Title VII of the 1964 Civil Rights Act said employers couldn't discriminate based on gender, alongside other factors like race and national origin. This law also addressed a wider variety of job aspects than pay, including hiring, firing, benefits, and terms of employment.
In 2009, Congress took another step with the Lilly Ledbetter Fair Pay Act of 2009, which overrode a Supreme Court decision that said an employee had only 180 days after an act of discrimination to file a lawsuit. The Ledbetter act made it clear that each new paycheck constitutes a new act of discrimination, and therefore resets the clock on that 180-day window. However, it only allows the complaining party to obtain back pay for up to two years.
Congress is currently considering the Paycheck Fairness Act. Some form of the act has been proposed in every congressional session since 1997. It requires employers to justify pay discrepancies and prohibits employers from retaliating against employees who disclose their own wages or ask about other workers'. It would also allow plaintiffs to recover compensatory and punitive damages, which they cannot currently do under the Equal Pay Act.
Equal pay laws are also common at the state level. In addition, 45 states have passed some form of law prohibiting wage discrepancies based on gender, according to the National Conference of State Legislatures.

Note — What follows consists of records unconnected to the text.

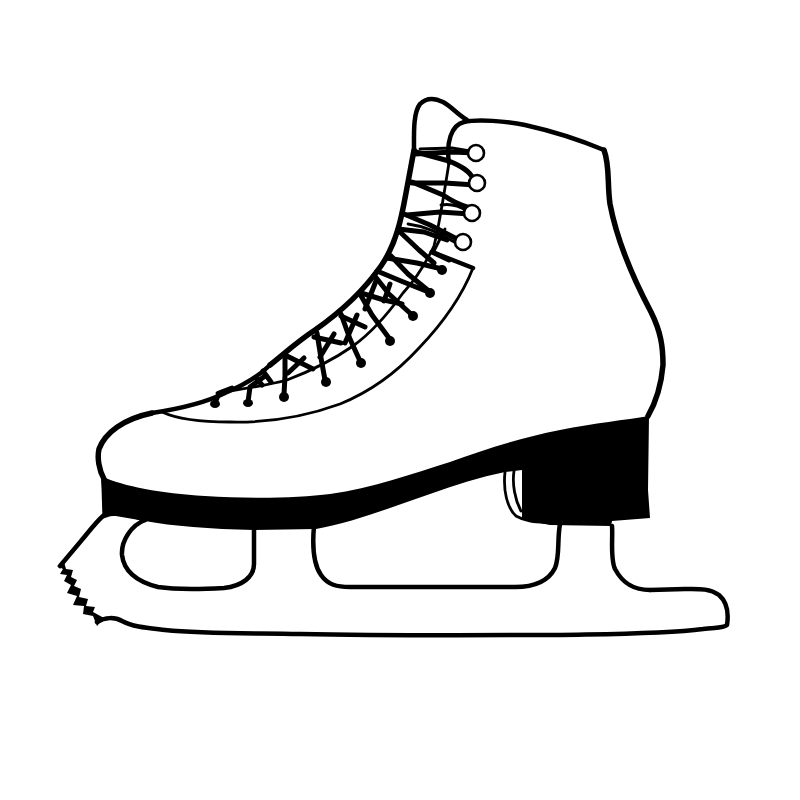
<!DOCTYPE html>
<html lang="en">
<head>
<meta charset="utf-8">
<title>Ice skate</title>
<style>
:root { --ink: #000; --paper: #fff; }
html, body { margin: 0; background: var(--paper); }
body { width: 800px; height: 800px; overflow: hidden; }
svg { display: block; }
.line { fill: none; stroke: var(--ink); stroke-width: 4.5; stroke-linecap: round; stroke-linejoin: round; }
.heavy { stroke-width: 5.5; }
.fine { stroke-width: 2.8; }
.lace { stroke-width: 5; }
.solid { fill: var(--ink); }
.hook { fill: var(--paper); stroke: var(--ink); stroke-width: 2.6; }
</style>
</head>
<body>
<svg width="800" height="800" viewBox="0 0 800 800" role="img" aria-label="Line drawing of a figure skate">
  <defs>
    <circle id="hook" class="hook" r="8"/>
    <circle id="eyelet" class="solid" r="5"/>
  </defs>

  <g id="blade">
    <path class="line" d="M104 515 C94 524 88 533 81 541 L60 566"/>
    <path class="solid" d="M57 566 L64 562 L66 569 L73 570 L71 577 L77 580 L74 586 L81 589 L79 597 L88 599 L86 606 L95 607 L93 612 L104 618 L97 626 L93 616 L83 614 L84 606 L73 605 L77 596 L67 593 L71 585 L64 581 L67 575 L60 574 L63 569 Z"/>
    <path class="line" d="M97 622 C105 617 115 617 122 621 C133 627 148 628 165 630 C205 634 250 633 300 634 C400 636 500 635 560 635 C610 634 665 634 703 629 C714 627 722 629 727 625 C729 612 727 602 719 595 C709 588 698 589 685 589 L650 590"/>
    <path class="line" d="M650 590 C632 590 622 582 615 569 C610 558 613 538 612 526"/>
    <path class="line" d="M104 516 C115 511 132 515 145 520"/>
    <path class="line" d="M145 520 C132 525 121 540 122 555 C124 572 138 582 158 587 C178 590 205 589 224 588 C242 586 254 577 254 564 L254 528"/>
    <path class="line" d="M314 526 C312 548 314 565 321 575 C328 585 337 587 350 587 L515 587 C537 587 549 580 555 568 C560 556 557 540 560 524"/>
  </g>

  <g id="sole">
    <path class="solid" d="M101 476 C125 487 160 493 205 496 C250 499 300 498 330 494 C372 488 412 474 450 462 C485 449 520 438 560 430 C595 423 625 420 649 416 L648 490 L650 518 L612 521 L611 526 L550 525 L522 519 L522 470 L505 472 C480 477 455 485 430 494 C390 508 350 523 316 529 L254 530 C210 529 172 526 145 521 L104 514 Z"/>
    <path class="line fine" d="M505 472 C503 490 507 508 516 516 C528 523 541 522 552 523"/>
    <path class="line fine" d="M514 471 C512 484 515 500 521 511"/>
  </g>

  <g id="boot">
    <path class="line heavy" d="M105 512 L104 479 C99 470 97 458 99 449 C105 433 123 419 152 413"/>
    <path class="line" d="M152 413 C178 409 205 403 225 393 C242 386 258 377 270 365"/>
    <path class="line heavy" d="M270 365 C285 353 298 341 315 330 C345 309 367 286 381 266 C397 243 402 215 406 193 L414 150"/>
    <path class="line" d="M414 152 C414 133 413 113 420 104 C426 98 433 97 443 102 C452 107 457 114 467 120"/>
    <path class="line" d="M449 163 C446 143 451 125 464 122 C477 119 507 121 525 125 C552 131 580 140 604 150"/>
    <path class="line heavy" d="M604 150 C610 166 607 183 610 204 C617 241 633 278 651 312 C661 332 663 347 663 365 C661 388 656 402 648 416"/>
    <path class="line fine" d="M162 412 C177 419 200 422 230 422 C270 423 307 416 340 404 C372 391 398 371 419 348 C443 323 462 296 473 268"/>
    <path class="line" d="M473 268 L432 252"/>
    <path class="line fine" d="M449 163 C444 193 440 222 434 246 C424 267 415 280 403 293 C390 311 374 331 353 346 C330 362 308 372 287 380 C266 386 240 389 217 393"/>
  </g>

  <g id="laces" class="line lace">
    <path d="M415 154 L453 152 L475 153"/>
    <path d="M416 152 L449 161 C461 166 470 171 473 179"/>
    <path class="fine" d="M420 149 L452 148 L470 151"/>
    <path d="M412 183 L445 183 L475 185"/>
    <path d="M412 182 L443 195 C453 202 460 205 470 208"/>
    <path d="M407 215 L440 212 L470 214"/>
    <path class="fine" d="M441 205 C453 203 461 207 467 211"/>
    <path d="M404 214 L430 225 L457 239"/>
    <path class="fine" d="M408 224 C424 226 440 233 456 243"/>
    <path d="M398 229 L424 232 L447 240"/>
    <path d="M399 231 L419 250 L434 263"/>
    <path d="M387 258 L417 263 L442 269"/>
    <path d="M391 256 L408 274 L430 292"/>
    <path d="M377 271 L401 281 L426 291"/>
    <path d="M374 275 L389 294 L411 314"/>
    <path d="M361 293 L384 300 L402 304"/>
    <path d="M360 294 L372 315 L389 338"/>
    <path d="M365 309 L376 281"/>
    <path d="M384 301 L390 284"/>
    <path d="M341 316 L365 327"/>
    <path d="M341 314 L350 339 L360 361"/>
    <path d="M345 343 L357 315"/>
    <path d="M314 337 L341 343"/>
    <path d="M317 333 L321 358 L325 380"/>
    <path d="M320 357 L334 334"/>
    <path d="M285 355 L313 369"/>
    <path d="M285 354 L285 376 L284 394"/>
    <path d="M288 373 L304 358"/>
    <path d="M263 371 L271 382"/>
    <path d="M265 376 L250 387 L248 402"/>
    <path d="M256 378 L262 385"/>
    <path d="M232 388 L219 393 L215 403"/>
    <path d="M432 252 L449 260"/>
    <path class="fine" d="M434 251 L445 229"/>
  </g>

  <g id="eyelets">
    <use href="#eyelet" x="442" y="270"/>
    <use href="#eyelet" x="430" y="293"/>
    <use href="#eyelet" x="413" y="316"/>
    <use href="#eyelet" x="390" y="341"/>
    <use href="#eyelet" x="361" y="363"/>
    <use href="#eyelet" x="326" y="382"/>
    <use href="#eyelet" x="284" y="397"/>
    <ellipse class="solid" cx="248" cy="403" rx="5" ry="4"/>
    <ellipse class="solid" cx="215" cy="404" rx="5" ry="4"/>
  </g>

  <g id="hooks">
    <use href="#hook" x="476" y="153"/>
    <use href="#hook" x="477" y="183"/>
    <use href="#hook" x="472" y="213"/>
    <use href="#hook" x="463" y="242"/>
  </g>
</svg>
</body>
</html>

One other measure that could shrink the wage gap would be a higher minimum wage. Though minimum wage bills do not explicitly target genders, the bill would have a disproportionately large effect on women, as they account for nearly two-thirds of all workers paid at or below the federal minimum wage level.
You didn't answer my question!
This is very much a work in progress. It will continue to be updated as events unfold, new research gets published, and fresh questions emerge.
So if you have additional questions or comments or quibbles or complaints, send a note to Danielle Kurtzleben: email@example.com.
What else should I be reading about the wage gap?
The Equal Employment Opportunity Commission, the government agency that enforces workplace discrimination laws, has basic information explaining discrimination laws and how employers can comply with them and what affected workers can do if they feel they are being discriminated against.
A variety of organizations that promote equal pay laws have in-depth information on those laws and their potential effects. Three of the best are the American Civil Liberties Union, American Association of University Women, and National Women's Law Center.
There is also plenty of material from organizations who think the wage gap is overblown. This policy brief from the Independent Women's Forum explains this idea in-depth, as do these blog posts from the Heritage Foundation.
How has this cardstack changed?
This cardstack is a work in progress and is being updated to reflect news in the gender wage gap area. This is a list of changes made over time to these cards, as well as when those changes were made:
- October 1, 2014: Several cards were updated to reflect that the wage gap for full-time, year-round workers moved from 23 to 22 percent in 2013, per new Census Bureau data.